The Family Project: Sleepover advise
Q. My seven-year-old was invited to sleep over at a friend’s house. I hardly know the family, and my son just met the boy this year in first grade. I don’t want to disappoint my son. He is so excited about the sleepover. But I am really worried. How do I approach this with the parents of his new friend and not sound like I am being snobbish or judgmental?
The first reaction from panelist Wanda Mercado-Arroyo was to tell the parent that it was a good thing to be worried: “Parents should be cautious. You must know the family where you are sending your child, not only the family but also the son.
Panelist Mike Daniels said, “She is being legitimately concerned about her son.”
Daniels suggested that the parent call the friend’s mother and ask to get together over coffee to discuss the sleepover. “One question to ask is whether the family has a weapon in the house. That’s a legitimate question to ask. Do you have guns in the house and how are they secured?”
Daniels also said it would be helpful to know where the host family lives. “Is it where the kids could play safely outside?”
Another concern for the discussion, according to panelist Denise Continenza, would be how the other parents discipline their child, and what are the boundaries.
Panelist Chad Stefanyak asked if it made a difference to the parent whether the sleepover involved a group, or if the son was the only guest.
After concern was expressed about the increased risk of child abuse, Continenza explained that older children are able to figure out who they want to be with, when a situation is uncomfortable, and which families are like their own. “Seven-year-olds are too young to make those judgment calls,” Continenza said.

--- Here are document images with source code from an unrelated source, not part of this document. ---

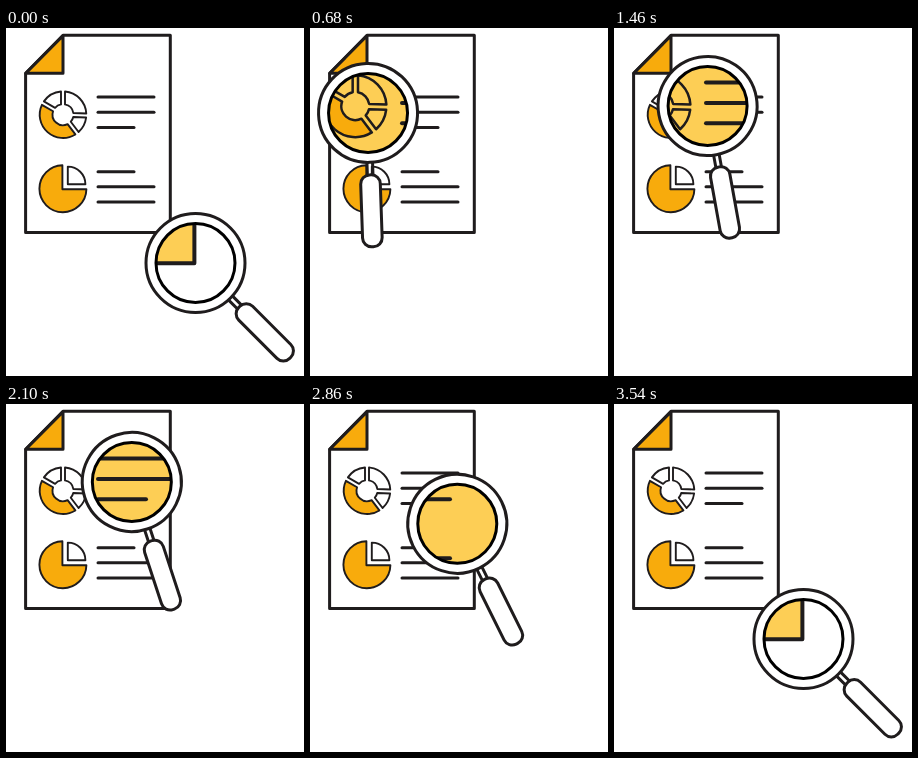
Recreate the animation shown at these times as an HTML page. Size 298 by 348 pixels, loop 3730 ms.

```html
<!DOCTYPE html>
<html lang="en">
<head>
<meta charset="utf-8">
<title>Report under a magnifier</title>
<style>
  html, body { margin: 0; width: 100%; height: 100%; overflow: hidden; background: #fff; }
  svg { display: block; width: 298px; height: 348px; }
  .ink { stroke: #1f1c1d; stroke-width: 3; stroke-linejoin: round; stroke-linecap: round; }
  .thin { stroke-width: 1.9; }
</style>
</head>
<body>
<svg viewBox="0 0 298 348" fill="#fff">
  <defs>
    <clipPath id="glass"><circle id="hole" r="39.5"/></clipPath>
  </defs>
  <g id="page" class="ink"></g>
  <g id="lens">
    <path class="ink" stroke-width="2" d="M-2.8 49V63M2.8 49V63"/>
    <rect class="ink" x="-9.8" y="62" width="19.6" height="72" rx="9"/>
    <circle class="ink" r="49.5"/>
  </g>
  <g clip-path="url(#glass)">
    <g id="zoom" class="ink" transform="matrix(1.3333 0 0 1.3333 -30.67 -37.5)"></g>
  </g>
  <circle id="rim" r="39.5" fill="none" stroke="#000" stroke-width="3"/>
</svg>
<script>
const ORANGE = '#f8ab0c', YELLOW = '#fdce55';
const $ = id => document.getElementById(id);

// Ring slice between two rays, inset so that the gaps have parallel sides
function slice(from, to, fill) {
  const R = 23.3, r = 10.5, gap = 2;
  const at = (deg, rad, side) => {
    const a = deg * Math.PI / 180 + side * Math.asin(gap / rad);
    return (57 + rad * Math.sin(a)).toFixed(2) + ' ' + (86.7 - rad * Math.cos(a)).toFixed(2);
  };
  const big = to - from > 180 ? 1 : 0;
  return `<path class="thin" fill="${fill}" d="M${at(from, R, 1)}A${R} ${R} 0 ${big} 1 ${at(to, R, -1)}` +
    `L${at(to, r, -1)}A${r} ${r} 0 ${big} 0 ${at(from, r, 1)}Z"/>`;
}

function report(paper) {
  const rows = [[69, 148], [84.3, 148], [99.5, 128], [143.8, 128], [158.8, 148], [174, 148]];
  return `<path fill="${paper}" d="M57 7.3H164.3V204.5H19.6V45.3Z"/>` +
    `<path fill="${ORANGE}" d="M57 7.8V45.3H19.8Z"/>` +
    slice(0, 92, paper) + slice(92, 143, paper) +
    slice(143, 300, ORANGE) + slice(300, 360, paper) +
    rows.map(([y, x]) => `<path d="M92 ${y}H${x}"/>`).join('');
}

const pie = `<path class="thin" fill="${ORANGE}" d="M56.4 137.2V161.2H80.4A23.5 23.5 0 1 1 56.4 137.2Z"/>` +
  '<path class="thin" d="M61.8 138.6A17.6 17.6 0 0 1 79.4 156.2H61.8Z"/>';

$('page').innerHTML = report('#fff') + pie;
$('zoom').innerHTML = report(YELLOW);

// cubic-bezier(.25, .1, .25, 1)
function ease(x) {
  if (x <= 0) return 0;
  if (x >= 1) return 1;
  const curve = (u, p, q) => 3 * (1 - u) * (1 - u) * u * p + 3 * (1 - u) * u * u * q + u * u * u;
  let lo = 0, hi = 1;
  for (let i = 0; i < 24; i++) {
    const mid = (lo + hi) / 2;
    if (curve(mid, .25, .25) < x) lo = mid; else hi = mid;
  }
  return curve(lo, .1, 1);
}

const LOOP = 3730, STEP = 20;
// time, lens x, lens y, handle angle
const keys = [
  [5, 189.5, 235, 45],
  [920, 52, 78, 0],
  [2700, 132, 78, 19.7],
  [3555, 189.5, 235, 45]
];

function draw(ms) {
  const t = Math.floor(ms / STEP) * STEP;
  let i = 0;
  while (i < keys.length - 2 && t >= keys[i + 1][0]) i++;
  const a = keys[i], b = keys[i + 1];
  const k = ease((t - a[0]) / (b[0] - a[0]));
  const [x, y, turn] = [1, 2, 3].map(n => a[n] + (b[n] - a[n]) * k);
  $('lens').setAttribute('transform', `translate(${x} ${y}) rotate(${-turn})`);
  for (const id of ['hole', 'rim']) {
    $(id).setAttribute('cx', x);
    $(id).setAttribute('cy', y);
  }
}

const start = performance.now();
function tick() {
  draw((performance.now() - start) % LOOP);
  requestAnimationFrame(tick);
}
tick();
</script>
</body>
</html>
```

Daniels said it would be a good idea for the parent to have a discussion with her son about the sleepover and her concerns. Older kids dislike when parents talk to the parents of friends, he said. Start now by explaining why you want to call his friend’s mother: “When you are having a sleepover with a family that I don’t know, I want to get to know that family. I care so much about you that I’m going to make sure that you will be safe until you are at an age when you can make those judgments for yourself.”
“Explain to him that he is too young for a sleepover,” Continenza added, “but tell him you would love for him to get together with his school friend.” The other child could be invited over to play.
Mercado-Arroyo suggested that instead of spending the night, the son could be allowed to stay at his friend’s house for a late night, and the mother would pick him up to go home to sleep.
Daniels cautioned that whatever approaches the mother takes, she needs to be consistent.
This week’s team of parenting experts are: Pam Wallace, Program Coordinator, Project Child, a program of Valley Youth House; Chad Stefanyak, school counselor; Wanda Mercado-Arroyo; educator and former school administrator; Denise Continenza, Extension Educator, Food, Families and Health, Penn State Extension, and Mike Daniels, LCSW, Psychotherapist, CTS.
Have a question? Email: firstname.lastname@example.org. The Family Project weekly column is a collaboration of the Lehigh Valley Press Focus section and Valley Youth House’s Project Child.